YOUR TASK: Find every line below with the string "termek" and pick it out.

DATA LISTING:

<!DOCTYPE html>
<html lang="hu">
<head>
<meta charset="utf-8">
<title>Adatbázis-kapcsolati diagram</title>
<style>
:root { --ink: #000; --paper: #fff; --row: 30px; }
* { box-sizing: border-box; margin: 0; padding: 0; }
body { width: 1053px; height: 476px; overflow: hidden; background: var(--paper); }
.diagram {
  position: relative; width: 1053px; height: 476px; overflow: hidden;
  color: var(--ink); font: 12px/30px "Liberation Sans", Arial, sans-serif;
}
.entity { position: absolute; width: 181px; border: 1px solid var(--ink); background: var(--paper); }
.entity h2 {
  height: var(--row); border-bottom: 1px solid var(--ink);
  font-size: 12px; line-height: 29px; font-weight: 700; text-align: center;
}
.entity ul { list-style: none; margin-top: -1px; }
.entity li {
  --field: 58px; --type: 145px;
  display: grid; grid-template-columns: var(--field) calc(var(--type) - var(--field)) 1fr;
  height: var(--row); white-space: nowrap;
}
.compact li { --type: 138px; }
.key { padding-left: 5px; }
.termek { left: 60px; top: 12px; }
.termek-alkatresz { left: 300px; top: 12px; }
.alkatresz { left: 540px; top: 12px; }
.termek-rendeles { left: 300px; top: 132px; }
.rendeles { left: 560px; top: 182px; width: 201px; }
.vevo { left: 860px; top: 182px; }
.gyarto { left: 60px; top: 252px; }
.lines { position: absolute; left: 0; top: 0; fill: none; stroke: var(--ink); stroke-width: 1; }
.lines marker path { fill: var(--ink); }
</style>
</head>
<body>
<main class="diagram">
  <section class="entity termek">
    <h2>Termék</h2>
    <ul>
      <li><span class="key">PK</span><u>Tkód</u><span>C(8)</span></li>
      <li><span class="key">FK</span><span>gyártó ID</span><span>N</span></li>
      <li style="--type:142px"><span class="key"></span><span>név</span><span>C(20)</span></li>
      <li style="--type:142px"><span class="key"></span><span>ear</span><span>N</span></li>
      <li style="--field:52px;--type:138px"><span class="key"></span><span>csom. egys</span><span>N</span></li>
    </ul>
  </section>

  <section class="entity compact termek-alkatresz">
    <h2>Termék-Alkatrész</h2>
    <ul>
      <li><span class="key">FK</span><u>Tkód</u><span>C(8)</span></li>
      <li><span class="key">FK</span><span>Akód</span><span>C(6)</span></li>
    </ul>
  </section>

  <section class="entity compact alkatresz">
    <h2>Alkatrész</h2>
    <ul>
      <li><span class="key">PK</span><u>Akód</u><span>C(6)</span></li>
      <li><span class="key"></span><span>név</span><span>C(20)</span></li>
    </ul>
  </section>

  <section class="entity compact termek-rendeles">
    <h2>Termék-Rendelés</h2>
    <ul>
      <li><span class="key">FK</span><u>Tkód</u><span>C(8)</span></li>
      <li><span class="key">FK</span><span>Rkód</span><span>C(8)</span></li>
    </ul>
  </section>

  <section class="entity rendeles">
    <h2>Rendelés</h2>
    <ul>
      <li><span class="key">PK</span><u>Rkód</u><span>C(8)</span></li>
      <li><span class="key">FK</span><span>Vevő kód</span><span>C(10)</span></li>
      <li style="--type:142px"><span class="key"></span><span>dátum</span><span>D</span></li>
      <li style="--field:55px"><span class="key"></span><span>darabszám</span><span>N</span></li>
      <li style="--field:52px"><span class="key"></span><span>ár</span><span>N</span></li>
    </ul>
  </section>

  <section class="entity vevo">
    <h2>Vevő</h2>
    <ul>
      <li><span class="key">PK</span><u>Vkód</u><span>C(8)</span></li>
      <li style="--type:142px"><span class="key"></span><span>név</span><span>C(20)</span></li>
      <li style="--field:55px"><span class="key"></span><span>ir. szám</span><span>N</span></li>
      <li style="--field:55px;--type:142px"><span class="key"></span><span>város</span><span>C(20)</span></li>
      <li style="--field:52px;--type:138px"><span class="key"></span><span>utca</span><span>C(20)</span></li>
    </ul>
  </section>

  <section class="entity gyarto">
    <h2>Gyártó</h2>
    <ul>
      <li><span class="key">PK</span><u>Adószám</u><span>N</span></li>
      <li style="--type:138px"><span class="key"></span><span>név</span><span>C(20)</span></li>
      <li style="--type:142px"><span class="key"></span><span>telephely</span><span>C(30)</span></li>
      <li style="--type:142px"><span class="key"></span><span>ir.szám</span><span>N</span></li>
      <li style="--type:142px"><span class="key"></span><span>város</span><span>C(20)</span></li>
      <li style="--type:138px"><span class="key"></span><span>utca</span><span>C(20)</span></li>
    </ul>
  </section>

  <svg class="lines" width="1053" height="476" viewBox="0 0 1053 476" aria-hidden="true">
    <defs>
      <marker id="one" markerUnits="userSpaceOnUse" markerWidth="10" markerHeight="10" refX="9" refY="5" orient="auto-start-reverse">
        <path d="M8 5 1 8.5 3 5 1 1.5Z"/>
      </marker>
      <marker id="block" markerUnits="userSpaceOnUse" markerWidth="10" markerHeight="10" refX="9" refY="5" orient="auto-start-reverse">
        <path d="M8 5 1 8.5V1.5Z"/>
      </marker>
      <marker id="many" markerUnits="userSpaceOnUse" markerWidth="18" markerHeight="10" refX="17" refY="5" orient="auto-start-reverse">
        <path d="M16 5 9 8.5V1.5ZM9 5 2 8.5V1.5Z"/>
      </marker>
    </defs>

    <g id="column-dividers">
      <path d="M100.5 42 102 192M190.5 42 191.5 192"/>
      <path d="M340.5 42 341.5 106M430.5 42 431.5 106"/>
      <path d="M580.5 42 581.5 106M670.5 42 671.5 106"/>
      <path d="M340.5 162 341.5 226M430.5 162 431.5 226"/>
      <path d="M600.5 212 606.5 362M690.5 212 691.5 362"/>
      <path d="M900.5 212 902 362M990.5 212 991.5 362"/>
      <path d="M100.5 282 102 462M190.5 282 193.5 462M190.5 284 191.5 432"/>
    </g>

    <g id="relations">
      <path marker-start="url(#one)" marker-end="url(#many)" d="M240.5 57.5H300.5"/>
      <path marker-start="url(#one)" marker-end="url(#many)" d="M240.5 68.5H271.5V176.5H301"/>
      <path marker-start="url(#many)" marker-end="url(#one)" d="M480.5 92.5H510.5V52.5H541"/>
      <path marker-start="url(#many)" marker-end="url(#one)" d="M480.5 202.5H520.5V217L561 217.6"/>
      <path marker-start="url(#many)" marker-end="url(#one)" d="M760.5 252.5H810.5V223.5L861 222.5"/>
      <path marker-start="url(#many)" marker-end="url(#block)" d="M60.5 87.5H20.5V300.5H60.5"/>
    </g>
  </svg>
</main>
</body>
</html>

RESULT BELOW:
.termek { left: 60px; top: 12px; }
.termek-alkatresz { left: 300px; top: 12px; }
.termek-rendeles { left: 300px; top: 132px; }
  <section class="entity termek">
  <section class="entity compact termek-alkatresz">
  <section class="entity compact termek-rendeles">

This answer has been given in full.